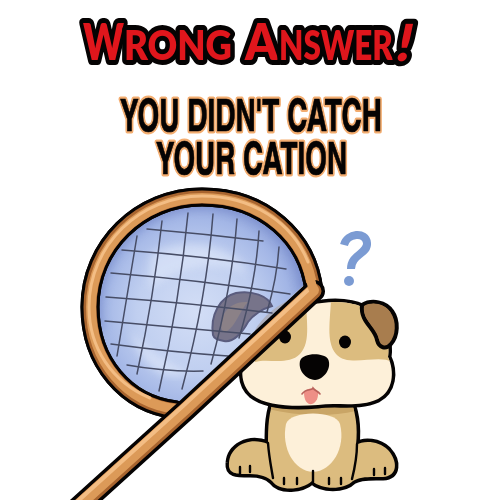
<!DOCTYPE html>
<html lang="en">
<head>
<meta charset="utf-8">
<title>Wrong Answer!</title>
<style>
:root {
  --paper: #ffffff;
  --ink: #050303;
  --red: #e0161c;
  --glow: #f3ad70;
  --wood: #dc9a58;
  --wood-light: #f3bd84;
  --wood-dark: #a9652f;
  --fur: #dcbc7f;
  --fur-shade: #c9a566;
  --cream: #fdf0d9;
  --ear: #a87d4e;
  --ear-netted: #77748a;
  --tongue: #ee8f86;
  --question: #7b9bd3;
}
* { margin: 0; padding: 0; box-sizing: border-box; }
html, body { width: 500px; height: 500px; overflow: hidden; background: var(--paper); }
.card { position: relative; width: 500px; height: 500px; overflow: hidden; }
.card h1, .card h2, .scene { position: absolute; left: 0; top: 0; width: 500px; }
.card svg { display: block; }
.title text {
  font-family: "Lato", "Open Sans", sans-serif;
  font-weight: 900;
  fill: var(--red);
  stroke: var(--ink);
  stroke-width: 10;
  stroke-linejoin: round;
  paint-order: stroke;
}
.title .initial { font-size: 51px; }
.title .small { font-size: 41px; }
.message text {
  font-family: "TeX Gyre Heros Cn", "Liberation Sans", sans-serif;
  font-weight: 700;
  font-size: 45px;
}
.message .halo { fill: var(--glow); stroke: var(--glow); stroke-width: 5; stroke-linejoin: round; }
.message .face { fill: var(--ink); stroke: var(--ink); stroke-width: 0.6; }
.outline { stroke: var(--ink); stroke-linejoin: round; stroke-linecap: round; }
</style>
</head>
<body>
<main class="card">
  <svg class="scene" width="500" height="500" viewBox="0 0 500 500" role="img" aria-label="A puzzled puppy with one ear caught behind a butterfly net">
    <defs>
      <radialGradient id="mesh-tint" gradientUnits="userSpaceOnUse" cx="196" cy="312" r="118">
        <stop offset="0" stop-color="#d3def6"/>
        <stop offset="0.5" stop-color="#c0cff0"/>
        <stop offset="0.8" stop-color="#a3b6e6"/>
        <stop offset="1" stop-color="#8598d4"/>
      </radialGradient>
      <filter id="soft"><feGaussianBlur stdDeviation="4"/></filter>
      <path id="mesh-shape" d="M180 402C134 396 98 358 98 308C98 250 144 205 202 205C255 205 296 238 305 284Z"/>
      <path id="head-shape" d="M262 350C266 322 288 306 322 303C345 300 362 305 370 312C386 322 390 345 388 357C395 372 393 391 378 399C358 408 338 402 318 405C294 407 266 406 252 395C240 385 239 364 250 354Z"/>
      <path id="body-shape" d="M276 394C268 412 268 428 268 444C248 436 230 447 229 463C228 474 236 474 250 474C260 474 268 477 272 481C280 492 302 490 312 481C322 490 344 490 353 481C360 476 372 477 383 477C398 476 398 461 388 450C379 441 364 440 356 445C358 428 356 410 348 394Z"/>
      <clipPath id="mesh-clip"><use href="#mesh-shape"/></clipPath>
      <clipPath id="head-clip"><use href="#head-shape"/></clipPath>
      <clipPath id="body-clip"><use href="#body-shape"/></clipPath>
    </defs>

    <g id="question-mark" fill="none" stroke="var(--question)">
      <path d="M344 245C347 233 366 231 367 243C368 254 351 254 351 269" stroke-width="8"/>
      <circle cx="349" cy="281" r="5" fill="var(--question)" stroke="none"/>
    </g>

    <g id="puppy">
      <g id="puppy-body">
        <use href="#body-shape" class="outline" fill="var(--fur)" stroke-width="7"/>
        <use href="#body-shape" fill="var(--fur)"/>
        <g clip-path="url(#body-clip)">
          <path d="M268 394H356V411C330 417 296 416 268 409Z" fill="var(--fur-shade)"/>
          <path d="M286 424C290 410 336 410 340 424C346 448 332 471 313 472C294 471 281 448 286 424Z" fill="var(--cream)"/>
        </g>
        <g fill="none" stroke="var(--ink)" stroke-width="2.4" stroke-linecap="round">
          <path d="M268 443C269 457 271 466 273 478"/>
          <path d="M357 444C357 457 355 467 352 479"/>
          <path d="M313 471V482"/>
          <path d="M284 478V484M297 478V484M329 478V484M341 478V484"/>
          <path d="M240 467V473M250 466V472M374 469V475M385 468V474"/>
        </g>
      </g>
      <g id="puppy-head">
        <use href="#head-shape" class="outline" fill="var(--cream)" stroke-width="7"/>
        <use href="#head-shape" fill="var(--cream)"/>
        <g clip-path="url(#head-clip)">
          <path d="M255 362C255 325 280 300 306 302C307 326 310 343 300 354C288 366 268 358 255 362Z" fill="var(--fur)"/>
          <path d="M331 300C360 298 392 310 392 362C378 354 348 368 336 354C326 342 330 322 331 300Z" fill="var(--fur)"/>
        </g>
        <path d="M362 305C372 299 386 302 392 311C399 321 398 336 391 344C386 350 379 348 377 340C375 328 360 322 362 305Z" class="outline" fill="var(--ear)" stroke-width="4"/>
        <path d="M364 306C373 301 384 304 390 312C395 320 395 333 389 341C386 345 381 345 379 339C377 326 362 321 364 306Z" fill="var(--ear)"/>
        <ellipse cx="285" cy="337" rx="6" ry="6.5" fill="var(--ink)"/>
        <ellipse cx="345" cy="342" rx="6" ry="6.5" fill="var(--ink)"/>
        <path d="M300 361C302 353 323 352 328 359C332 367 325 379 315 380C305 379 298 370 300 361Z" fill="var(--ink)"/>
        <path d="M304 392C308 388 313 387 318 392C319 401 313 405 309 404C305 402 304 397 304 392Z" fill="var(--tongue)"/>
        <path d="M302 394C306 388 312 391 313 388C315 391 318 391 320 394" fill="none" stroke="#b9625b" stroke-width="1.6" stroke-linecap="round"/>
      </g>
    </g>

    <g id="net">
      <g id="mesh">
        <use href="#mesh-shape" fill="url(#mesh-tint)"/>
        <g clip-path="url(#mesh-clip)">
          <path d="M98 330C86 250 150 198 210 203C262 208 300 240 306 290" fill="none" stroke="#7488c8" stroke-width="12" opacity="0.6" filter="url(#soft)"/>
          <path d="M150 255C185 235 235 245 250 275C225 262 180 262 150 290Z" fill="#e2eafb" opacity="0.55" filter="url(#soft)"/>
          <path d="M130 330C140 365 165 385 190 372C170 366 148 350 130 330Z" fill="#e2eafb" opacity="0.6" filter="url(#soft)"/>
          <path d="M255 330C262 318 278 302 300 296L310 300L250 360Z" fill="#aeb0bf"/>
          <path d="M213 335C210 315 220 297 236 293C252 290 268 296 272 306C262 309 254 314 248 322C242 333 233 343 224 341C218 340 214 339 213 335Z" fill="var(--ear-netted)" stroke="#5a5c7e" stroke-width="2"/>
          <path d="M222 318C226 307 236 301 248 302C240 310 236 326 226 332C221 333 220 325 222 318Z" fill="#8b8187"/>
        </g>
        <g fill="none" stroke="#474d66" stroke-width="1.5" stroke-linecap="round">
          <path d="M137 236Q128 290 117 356"/>
          <path d="M162 221Q154 296 137 374"/>
          <path d="M188 213Q180 300 159 391"/>
          <path d="M213 214Q207 296 182 389"/>
          <path d="M237 219Q232 288 211 364"/>
          <path d="M259 231Q256 282 239 338"/>
          <path d="M279 247Q277 278 267 312"/>
          <path d="M147 229Q206 234 263 241"/>
          <path d="M122 250Q206 256 286 269"/>
          <path d="M111 273Q200 280 290 294"/>
          <path d="M106 297Q190 303 272 313"/>
          <path d="M105 321Q180 328 250 334"/>
          <path d="M111 344Q170 352 228 356"/>
          <path d="M127 365Q166 372 203 371"/>
        </g>
      </g>
      <g id="hoop" fill="none" stroke-linecap="round" stroke-linejoin="round">
        <path id="hoop-line" d="M176 410C126 404 90 362 90 307C90 246 140 197 202 197C264 197 308 238 314 291" stroke="var(--ink)" stroke-width="19"/>
        <use href="#hoop-line"/>
        <path d="M176 410C126 404 90 362 90 307C90 246 140 197 202 197C264 197 308 238 314 291" stroke="var(--wood-dark)" stroke-width="13"/>
        <path d="M176 409C127 403 91 362 91 307C91 247 141 198 202 198C263 198 307 239 313 291" stroke="var(--wood)" stroke-width="10"/>
        <path d="M150 398C112 382 89 348 89 307C89 245 140 196 202 196C252 196 292 222 308 262" stroke="var(--wood-light)" stroke-width="3"/>
      </g>
      <g id="handle">
        <path d="M314 291L187 409L72 513" fill="none" stroke="var(--ink)" stroke-width="22" stroke-linecap="round"/>
        <path d="M314 291L187 409L72 513" fill="none" stroke="var(--wood-dark)" stroke-width="15" stroke-linecap="round"/>
        <path d="M313 290L186 408L71 512" fill="none" stroke="var(--wood)" stroke-width="12" stroke-linecap="round"/>
        <path d="M308 290L183 406L68 510" fill="none" stroke="var(--wood-light)" stroke-width="4" stroke-linecap="round"/>
        <path d="M308 270L313 289" fill="none" stroke="var(--wood)" stroke-width="9" stroke-linecap="round"/>
      </g>
    </g>
  </svg>

  <h1 class="title">
    <svg width="500" height="80" viewBox="0 0 500 80" aria-label="Wrong Answer!">
      <text class="initial" x="83" y="60" textLength="41" lengthAdjust="spacingAndGlyphs">W</text>
      <text class="small" x="124" y="60" textLength="108" lengthAdjust="spacingAndGlyphs">RONG</text>
      <text class="initial" x="245" y="60" textLength="33" lengthAdjust="spacingAndGlyphs">A</text>
      <text class="small" x="279" y="60" textLength="114" lengthAdjust="spacingAndGlyphs">NSWER</text>
      <text class="initial" transform="translate(394 61) skewX(-12)">!</text>
    </svg>
  </h1>

  <h2 class="message">
    <svg width="500" height="190" viewBox="0 0 500 190" aria-label="You didn't catch your cation">
      <defs>
        <g id="message-lines">
          <text x="120" y="131" textLength="262" lengthAdjust="spacingAndGlyphs">YOU DIDN'T CATCH</text>
          <text x="156" y="174" textLength="191" lengthAdjust="spacingAndGlyphs">YOUR CATION</text>
        </g>
      </defs>
      <use href="#message-lines" class="halo"/>
      <use href="#message-lines" class="face"/>
    </svg>
  </h2>
</main>
</body>
</html>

▬▬▬

▸ **ASSIGNED TASK**:
Show every line from the entries above in which "font" appears.

▸ **PROBLEM SOLUTION**:
  font-family: "Lato", "Open Sans", sans-serif;
  font-weight: 900;
.title .initial { font-size: 51px; }
.title .small { font-size: 41px; }
  font-family: "TeX Gyre Heros Cn", "Liberation Sans", sans-serif;
  font-weight: 700;
  font-size: 45px;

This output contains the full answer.